SJ Medical Marijuana Advocates Call For End To Police Raids
November 08, 2010
San Jose resident Michael Gammino takes medical marijuana for insomnia and arthritis in his knees, but Tuesday he said he's considering buying the drug on the streets for fear that getting it from dispensaries will land him in trouble with law enforcement.
Gammino was among a crowd of about 60 patients and advocates who came to the City Council meeting Tuesday afternoon to appeal to Mayor Chuck Reed and council members to step in and put an end to the recent raids on medical marijuana dispensaries carried out by the Santa Clara County Specialized Enforcement Team, a local multi-agency police force.
"We've gone so far and now to take it away like this," Gammino said. "I don't want to break the law... so what's my alternative? I have to break the law."
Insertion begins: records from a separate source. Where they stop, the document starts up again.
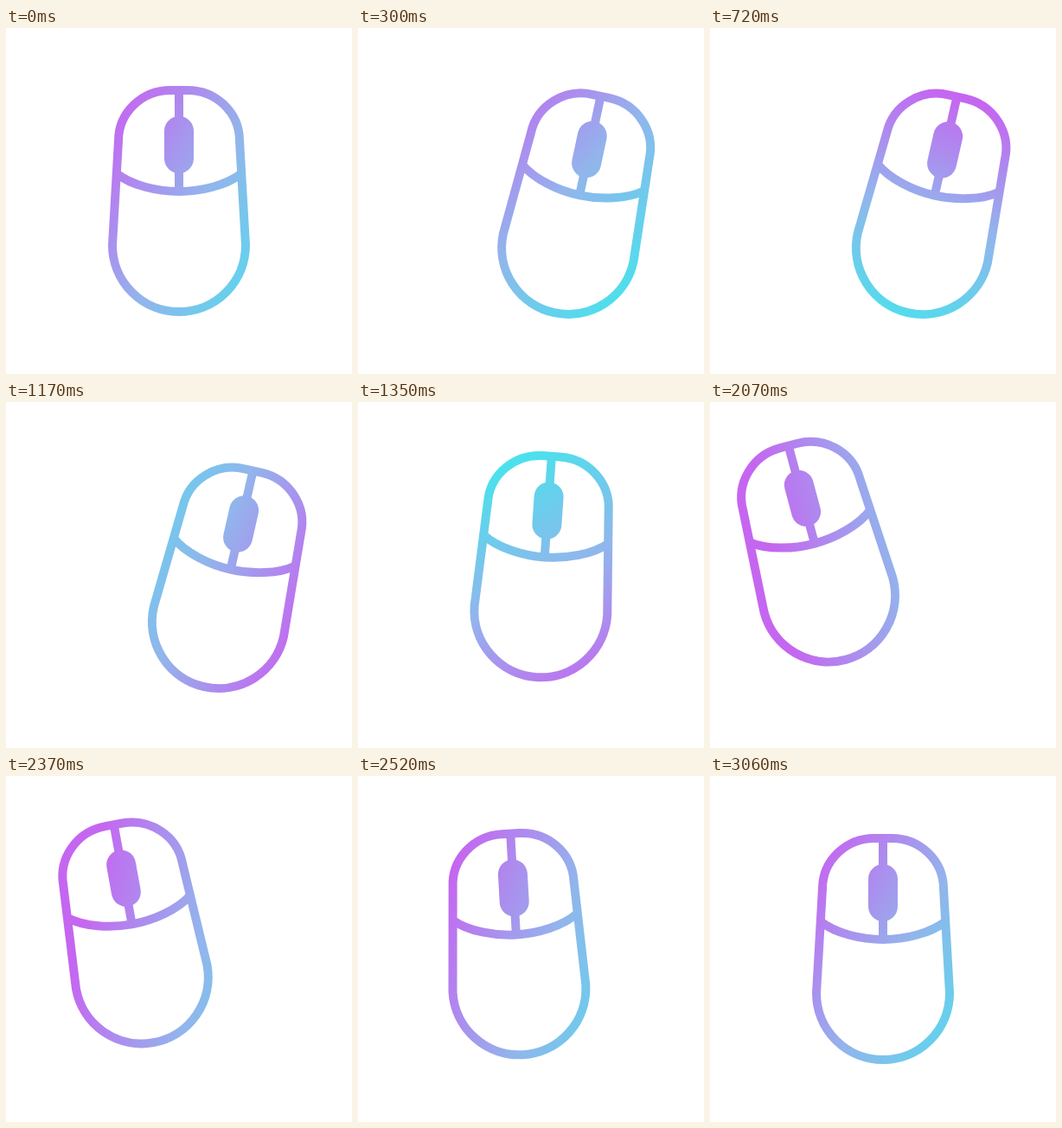
An HTML page with a canvas for the animation above (5.09 s loop, 400 by 400 pixels).

```html
<!DOCTYPE html>
<html lang="en">
<head>
<meta charset="utf-8">
<title>Computer mouse</title>
<style>
  html, body { margin: 0; width: 100%; height: 100%; overflow: hidden; background: #fff; }
  canvas { display: block; width: 400px; height: 400px; }
</style>
</head>
<body>
<canvas id="stage" width="400" height="400"></canvas>
<script>
const ctx = document.getElementById('stage').getContext('2d');
const LOOP = 5090;
const RAD = Math.PI / 180;

const outline = new Path2D(
  'M123 251 L130 130 A60 58.5 0 0 1 190 72 H210 A60 58.5 0 0 1 270 130 L277 251 A77 77 0 0 1 123 251 Z');
const buttons = new Path2D(
  'M127.5 168 C145 182 175 189 200 189 S255 182 272.5 168 M200 72 V189');
const wheel = new Path2D();
wheel.roundRect(183, 102, 34, 66, 17);

// x, y: where the middle of the body sits; angle in degrees
const rest = { x: 200, y: 200, angle: 0 };
const right = { x: 257.2, y: 204.3, angle: 12.8 };
const left = { x: 123.8, y: 174.2, angle: -15 };
// lift: how far the path bows upwards
const moves = [
  { start: 0, end: 390, from: rest, to: right, lift: 0 },
  { start: 1195, end: 1723, from: right, to: left, lift: 5 },
  { start: 2220, end: 2735, from: left, to: rest, lift: 0 },
];

// cubic-bezier(.3, 0, .42, 1)
function ease(u) {
  if (u <= 0) return 0;
  if (u >= 1) return 1;
  let low = 0, high = 1, s;
  for (let i = 0; i < 24; i++) {
    s = (low + high) / 2;
    const r = 1 - s;
    const x = 3 * s * r * r * 0.3 + 3 * s * s * r * 0.42 + s * s * s;
    if (x < u) low = s; else high = s;
  }
  return s * s * (3 - 2 * s);
}

function poseAt(t) {
  const { start, end, from, to, lift } = moves.filter(m => m.start <= t).pop();
  const k = ease((t - start) / (end - start));
  const mix = key => from[key] + (to[key] - from[key]) * k;
  return { x: mix('x'), y: mix('y') - 4 * lift * k * (1 - k), angle: mix('angle') };
}

// The gradient turns once around a fixed point of the stage, whatever the mouse does.
function gradientAt(t) {
  const angle = (31 + 360 * ease(t / 3030)) * RAD;
  const cx = 222, cy = 205;
  const dx = 140 * Math.cos(angle), dy = 140 * Math.sin(angle);
  const gradient = ctx.createLinearGradient(cx - dx, cy - dy, cx + dx, cy + dy);
  gradient.addColorStop(0, '#c566f0');
  gradient.addColorStop(0.5, '#92b5ec');
  gradient.addColorStop(1, '#4be1ec');
  return gradient;
}

function draw(t) {
  const pose = poseAt(t);
  ctx.clearRect(0, 0, 400, 400);
  ctx.save();
  ctx.translate(pose.x, pose.y);
  ctx.rotate(pose.angle * RAD);
  ctx.translate(-200, -200);
  ctx.lineWidth = 10;
  ctx.stroke(outline);
  ctx.stroke(buttons);
  ctx.fill(wheel);
  ctx.restore();

  ctx.save();
  ctx.globalCompositeOperation = 'source-in';
  ctx.fillStyle = gradientAt(t);
  ctx.fillRect(0, 0, 400, 400);
  ctx.restore();
}

const begin = performance.now();
function tick() {
  draw((performance.now() - begin) % LOOP);
  requestAnimationFrame(tick);
}
tick();
</script>
</body>
</html>
```
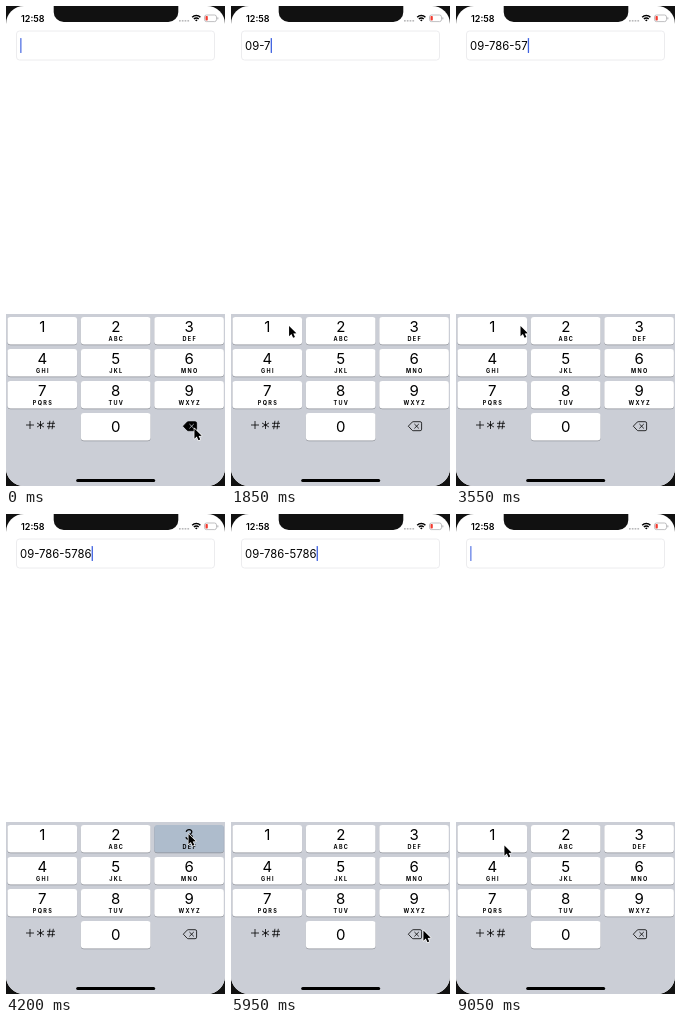
Recreate the animation shown at these times as an HTML page with a canvas. Size 219 px wide and 480 px high, loop 9100 ms.

```html
<!DOCTYPE html>
<html lang="en">
<head>
<meta charset="utf-8">
<title>Phone number field</title>
<style>
html, body { margin: 0; width: 100%; height: 100%; overflow: hidden; background: #111; }
canvas { display: block; width: 219px; height: 480px; }
</style>
</head>
<body>
<canvas id="stage"></canvas>
<script>
const W = 219, H = 480, LOOP = 9100, STEP = 50;
const FONT = 'Inter, "Liberation Sans", sans-serif';
const canvas = document.getElementById('stage');
const ctx = canvas.getContext('2d');
const scale = Math.max(1, window.devicePixelRatio || 1);
canvas.width = W * scale;
canvas.height = H * scale;

const NUMBER = '0978657865';
const LETTERS = ['', 'ABC', 'DEF', 'GHI', 'JKL', 'MNO', 'PQRS', 'TUV', 'WXYZ'];
const KEY_W = 69.6, KEY_H = 27.5;
const HOLD = 100, TYPE_LAG = 50, DWELL = 130, TAP = 60;

function keyPos(k) {
  const i = k === 0 ? 10 : k - 1;
  return { x: 1.5 + 73.4 * (i % 3), y: 311 + 32 * Math.floor(i / 3) };
}

// Each press follows the last after a pause that grows with the distance moved.
let time = 770, prev = null;
const presses = [...'0212341234'].map(Number).map(key => {
  const p = keyPos(key);
  if (prev) time += 322 + 1.2 * Math.hypot(p.x - prev.x, p.y - prev.y);
  prev = p;
  return { key, time, x: p.x + KEY_W / 2 - 1, y: p.y + 8.5 };
});

// Two slow deletions, then a steady run
const erases = [5750, 6700];
for (let i = 0; i < 8; i++) erases.push(7240 + 168 * i);

// Pointer moves: leave at `from`, rest at (x, y) by `to`
const moves = [{ from: 0, to: 0, x: 188, y: 422 }];
presses.forEach((p, i) =>
  moves.push({ from: i ? presses[i - 1].time + DWELL : 100, to: p.time, x: p.x, y: p.y }));
moves.push({ from: 4800, to: 5100, x: 210, y: 427 },
  { from: 5250, to: 5700, x: 192, y: 416 },
  { from: 8600, to: 9050, x: 48, y: 331 });

function pointerAt(t) {
  let { x, y } = moves[0];
  for (const m of moves) {
    if (t < m.from) break;
    const u = Math.min(1, (t - m.from) / (m.to - m.from || 1));
    const e = u * u * (3 - 2 * u);
    x += (m.x - x) * e;
    y += (m.y - y) * e;
  }
  return [x, y];
}

function formatNumber(n) {
  const d = NUMBER.slice(0, n);
  const mid = n < 10 ? 5 : 6;
  return [d.slice(0, 2), d.slice(2, mid), d.slice(mid)].filter(Boolean).join('-');
}

function stateAt(t) {
  const typed = presses.map(p => p.time + TYPE_LAG).filter(x => x <= t);
  const erased = erases.filter(x => x <= t);
  const pressed = presses.find(p => t >= p.time && t < p.time + HOLD);
  return {
    text: formatNumber(typed.length - erased.length),
    lastEdit: Math.max(-600, ...typed, ...erased),
    key: pressed ? pressed.key : -1,
    erasing: t < 100 || erases.some(e => t >= e && t < e + TAP)
  };
}

// Solid after an edit, then fades out and back in
function caretAlpha(age) {
  const p = age % 1000;
  if (p < 500) return 1;
  if (p < 800) return 1 - ((p - 500) / 300) ** 2;
  return (p - 800) / 200;
}

function box(x, y, w, h, r, fill) {
  ctx.beginPath();
  ctx.roundRect(x, y, w, h, r);
  if (fill) {
    ctx.fillStyle = fill;
    ctx.fill();
  }
}

function line(x1, y1, x2, y2, color = '#000') {
  ctx.beginPath();
  ctx.moveTo(x1, y1);
  ctx.lineTo(x2, y2);
  ctx.lineWidth = 0.8;
  ctx.strokeStyle = color;
  ctx.stroke();
}

function label(str, x, y, size, weight = 400, align = 'center', spacing = 0) {
  ctx.font = `${weight} ${size}px ${FONT}`;
  ctx.textAlign = align;
  ctx.letterSpacing = spacing + 'px';
  ctx.fillStyle = '#000';
  ctx.fillText(str, x + spacing / 2, y);
  ctx.letterSpacing = '0px';
}

function drawStatusBar() {
  box(47.7, -10, 124.6, 26, 10, '#111');
  label('12:58', 15, 15.6, 9, 600, 'left');

  ctx.fillStyle = '#b9b9bb';
  for (let i = 0; i < 4; i++) ctx.fillRect(173 + i * 2.8, 14, 1.7, 1.6);

  // Wi-Fi
  ctx.strokeStyle = ctx.fillStyle = '#000';
  ctx.lineWidth = 1.5;
  for (const r of [1, 3.4, 5.8]) {
    ctx.beginPath();
    ctx.arc(190.3, 15.4, r, -Math.PI * 0.75, -Math.PI * 0.25);
    ctx.stroke();
  }

  // Battery
  box(198.5, 9, 12, 6.6, 2);
  ctx.lineWidth = 0.7;
  ctx.strokeStyle = '#a5a5a8';
  ctx.stroke();
  box(199.5, 10, 2.3, 4.6, 0.8, '#f23b30');
  box(211.4, 11.2, 0.9, 2.3, 0.4, '#a5a5a8');
}

function drawField(s, t) {
  box(10.5, 25, 198, 29, 3);
  ctx.lineWidth = 0.8;
  ctx.strokeStyle = '#e8e8ea';
  ctx.stroke();
  label(s.text, 14, 44, 11.3, 400, 'left');
  const x = 14.2 + ctx.measureText(s.text).width;
  ctx.globalAlpha = caretAlpha(t - s.lastEdit);
  box(x, 32, 1.3, 15, 0.6, '#3f62e0');
  ctx.globalAlpha = 1;
}

function drawKey(k, lit) {
  const { x, y } = keyPos(k), cx = x + KEY_W / 2;
  box(x, y + 0.8, KEY_W, KEY_H, 3, '#8d9097');
  box(x, y, KEY_W, KEY_H, 3, lit ? '#aebccc' : '#fff');
  label(String(k), cx, y + (k ? 15.2 : 18.7), 15);
  if (k) label(LETTERS[k - 1], cx, y + 23.8, 5.5, 700, 'center', 1.3);
}

function drawSymbols() {
  const y = 419;
  line(20, y, 28, y);
  line(24, y - 4, 24, y + 4);
  for (let i = 0; i < 3; i++) {
    const a = Math.PI * (1 / 2 + i / 3), dx = 4 * Math.cos(a), dy = 4 * Math.sin(a);
    line(34.5 - dx, y - dy, 34.5 + dx, y + dy);
  }
  for (const d of [-1.7, 1.7]) {
    line(45.6 + d, y - 4.2, 44.4 + d, y + 4.2);
    line(41, y + d, 49, y + d);
  }
}

function drawBackspace(filled) {
  const top = 415.7, mid = 420.2, bottom = 424.7, right = 190.6;
  ctx.beginPath();
  ctx.moveTo(177.3, mid);
  ctx.arcTo(181.6, top, right, top, 1.2);
  ctx.arcTo(right, top, right, bottom, 1.5);
  ctx.arcTo(right, bottom, 181.6, bottom, 1.5);
  ctx.arcTo(181.6, bottom, 177.3, mid, 1.2);
  ctx.closePath();
  ctx.lineJoin = 'round';
  ctx.lineWidth = 0.8;
  ctx.strokeStyle = ctx.fillStyle = '#000';
  if (filled) ctx.fill();
  ctx.stroke();
  for (const d of [-2.2, 2.2])
    line(185.6 - d, mid - 2.2, 185.6 + d, mid + 2.2, filled ? '#cbced6' : '#000');
}

function drawKeyboard(s) {
  ctx.fillStyle = '#cbced6';
  ctx.fillRect(0, 308, W, H - 308);
  for (let k = 0; k < 10; k++) drawKey(k, s.key === k);
  drawSymbols();
  drawBackspace(s.erasing);
  box(70.2, 473, 79, 3, 1.5, '#000');
}

function drawPointer(x, y) {
  ctx.save();
  ctx.translate(x + 0.4, y + 0.4);
  ctx.scale(0.88, 0.88);
  const arrow = new Path2D('M0 0V11.8L2.7 9.3L4.6 13.6L6.7 12.7L4.8 8.5L8.3 8.3Z');
  ctx.lineJoin = 'round';
  ctx.lineWidth = 1.5;
  ctx.strokeStyle = '#fff';
  ctx.stroke(arrow);
  ctx.fillStyle = '#000';
  ctx.fill(arrow);
  ctx.restore();
}

function draw(t) {
  const s = stateAt(t);
  ctx.setTransform(scale, 0, 0, scale, 0, 0);
  ctx.fillStyle = '#111';
  ctx.fillRect(0, 0, W, H);
  ctx.save();
  box(0, 0, W, H, 18, '#fff');
  ctx.clip();
  drawField(s, t);
  drawKeyboard(s);
  drawStatusBar();
  ctx.restore();
  drawPointer(...pointerAt(t));
}

let start = null;
function tick(now) {
  if (start === null) start = now;
  const t = (now - start) % LOOP;
  draw(Math.floor(t / STEP) * STEP);
  requestAnimationFrame(tick);
}
draw(0);
requestAnimationFrame(tick);
</script>
</body>
</html>
```
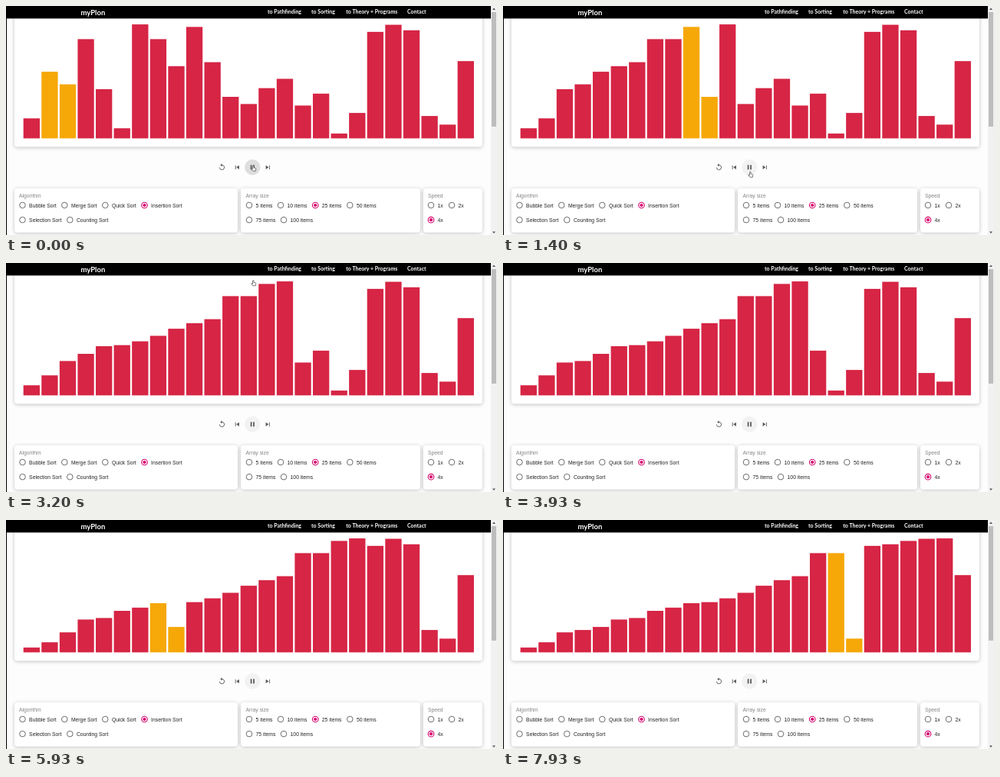
These frames come from a looping animation (640x300 px, 8 s). An HTML page:

```html
<!DOCTYPE html>
<html lang="en">
<head>
<meta charset="utf-8">
<title>Insertion sort</title>
<style>
  html, body { margin: 0; width: 100%; height: 100%; overflow: hidden; background: #fdfdfd; }
  svg { display: block; width: 640px; height: 300px; }
  text { font: 6.8px "Liberation Sans", Arial, sans-serif; fill: #222; }
  .nav { font: 700 7px Lato, sans-serif; fill: #fff; }
  .logo { font: 700 9.5px Lato, sans-serif; fill: #fff; }
  .title { fill: #858585; }
  .card { fill: #fff; filter: drop-shadow(0 1px 2.5px rgba(0, 0, 0, .24)); }
  .icon { fill: #555; }
</style>
</head>
<body>
<svg id="stage" viewBox="0 0 640 300"></svg>
<script>
const LOOP = 8000, FRAME = 200 / 3, STEP = 50.55;
const RED = '#d62545', ORANGE = '#f6a808', PINK = '#d5006c';
const BASE = 173.4, PITCH = 23.58;
const stage = document.getElementById('stage');

function add(tag, attrs, content) {
  const el = document.createElementNS('http://www.w3.org/2000/svg', tag);
  for (const key in attrs) el.setAttribute(key, attrs[key]);
  if (content) el.textContent = content;
  return stage.appendChild(el);
}
const rect = (x, y, width, height, fill) => add('rect', { x, y, width, height, fill });
const label = (x, y, content, cls = '') => add('text', { x, y, class: cls }, content);
const card = (x, y, width, height) => add('rect', { x, y, width, height, rx: 4, class: 'card' });
const icon = (cx, cy, d) =>
  add('path', { d, class: 'icon', transform: `translate(${cx} ${cy}) scale(.43) translate(-12 -12)` });

function radio(x, y, content, selected) {
  const color = selected ? PINK : '#5c5c5c';
  add('circle', { cx: x, cy: y, r: 3.8, fill: 'none', stroke: color, 'stroke-width': selected ? 1.1 : .9 });
  if (selected) add('circle', { cx: x, cy: y, r: 2.1, fill: color });
  label(x + 8.6, y + 2.6, content);
}

// Every comparison is one step; only pairs about to be swapped are highlighted.
function insertionSteps(values, start) {
  const a = [...values], steps = [];
  for (let i = start; i < a.length; i++) {
    for (let j = i; j > 0; j--) {
      const swap = a[j - 1] > a[j];
      steps.push({ heights: [...a], active: swap ? j : -1 });
      if (!swap) break;
      [a[j - 1], a[j]] = [a[j], a[j - 1]];
    }
  }
  return steps;
}

const steps = insertionSteps([26.2, 87.3, 70.8, 130, 64.4, 13.2, 149.3, 130, 94.6, 146, 99.8, 54.4, 45,
  65.8, 78, 43, 58.6, 6.3, 33.3, 139.5, 148.8, 141.6, 29.3, 18, 101.2], 2);

// Chart and header
card(11, -10, 610, 194.6);
const bars = steps[0].heights.map((h, i) => rect(22.7 + i * PITCH, 0, 21.3, 0, RED));
rect(0, 0, 632, 16.4, '#000');
label(97.5, 12.2, 'myPlon', 'logo');
[[341, 'to Pathfinding'], [398, 'to Sorting'], [443.3, 'to Theory + Programs'], [523, 'Contact']]
  .forEach(([x, name]) => label(x, 10.4, name, 'nav'));

// Playback controls
const pauseDisc = add('circle', { cx: 321.3, cy: 211.3, r: 10.2 });
icon(281.5, 211, 'M12 5V1L7 6l5 5V7c3.31 0 6 2.69 6 6s-2.69 6-6 6-6-2.69-6-6H4c0 4.42 3.58 8 8 8s8-3.58 8-8-3.58-8-8-8z');
icon(301.3, 211.3, 'M6 6h2v12H6zm3.5 6l8.5 6V6z');
icon(321.3, 211.3, 'M6 19h4V5H6zM14 5v14h4V5z');
icon(341.2, 211.3, 'M6 18l8.5-6L6 6zM16 6v12h2V6z');

// Settings
card(11, 238.7, 291, 58);
card(306, 238.7, 234, 58);
card(544, 238.7, 77, 58);
label(17, 251, 'Algorithm', 'title');
label(312.5, 251, 'Array size', 'title');
label(550, 251, 'Speed', 'title');
[[21.5, 'Bubble Sort'], [76.3, 'Merge Sort'], [129.3, 'Quick Sort'], [180.5, 'Insertion Sort', true],
 [317, '5 items'], [358, '10 items'], [403.2, '25 items', true], [448.3, '50 items'],
 [554, '1x'], [581, '2x']].forEach(([x, name, on]) => radio(x, 261, name, on));
[[21.5, 'Selection Sort'], [83.3, 'Counting Sort'], [317, '75 items'], [362, '100 items'],
 [554, '4x', true]].forEach(([x, name, on]) => radio(x, 280.2, name, on));

// Window edge and scrollbar
rect(0, 0, 1, 300, '#000');
rect(632, 0, 8, 300, '#f1f1f1');
rect(633, 8, 6, 150, '#bdbdbd');
add('path', { d: 'M634 5l2-2.5 2 2.5zM634 295.5l2 2.5 2-2.5z', fill: '#555' });

const cursor = add('path', {
  d: 'M-.7 .5q.7-.9 1.4 0v2.3l2.4.7q.5.2.4.9l-.5 2.8h-3.6l-2-2.8q.2-.9 1.1-.3l.8.7z',
  fill: '#fff', stroke: '#222', 'stroke-width': .6
});

const ease = (t, from, to) => {
  const p = Math.min(1, Math.max(0, (t - from) / (to - from)));
  return p * p * (3 - 2 * p);
};

function draw(time) {
  const t = Math.floor((time % LOOP + 6.7) / FRAME) * FRAME;
  const { heights, active } = steps[Math.min(steps.length - 1, Math.floor(t / STEP + .15))];
  bars.forEach((bar, i) => {
    bar.setAttribute('y', BASE - heights[i]);
    bar.setAttribute('height', heights[i]);
    bar.setAttribute('fill', i === active || i === active - 1 ? ORANGE : RED);
  });
  const shade = Math.round(222 + 20 * ease(t, 60, 400));
  pauseDisc.setAttribute('fill', `rgb(${shade},${shade},${shade})`);
  const y = 209 + 8 * ease(t, 200, 700) - 217 * ease(t, 2800, 3300);
  cursor.setAttribute('transform', `translate(322.3 ${y})`);
  cursor.setAttribute('visibility', t < 3300 ? 'visible' : 'hidden');
}

const began = performance.now();
function tick() {
  draw(performance.now() - began);
  requestAnimationFrame(tick);
}
tick();
</script>
</body>
</html>
```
About 15 people addressed the council to express their disapproval of the citywide raids over the past month, some claiming that police have been using aggressive force in an effort to close state law-compliant facilities in the city.
Last week, San Jose voters passed Measure U, a marijuana business tax that will impose up to a 10 percent tax on medical marijuana facilities, with the revenue used to fund city services.
Lauren Payne, a legal coordinator for the Silicon Valley chapter of Americans for Safe Access, a national organization that works to ensure safe and legal access to medical cannabis and protect patients' rights, called for regulation by the city.
"It's unacceptable to send in men with guns into an industry that has pending regulations," Payne said. "It's unacceptable to force a civil violation with criminal sanctions."
She said the organization is preparing the medical marijuana community for future raids and planning to work with the City Council and Santa Clara County Board of Supervisors to implement regulations.
The City Council will next address medical marijuana issues at a meeting in December.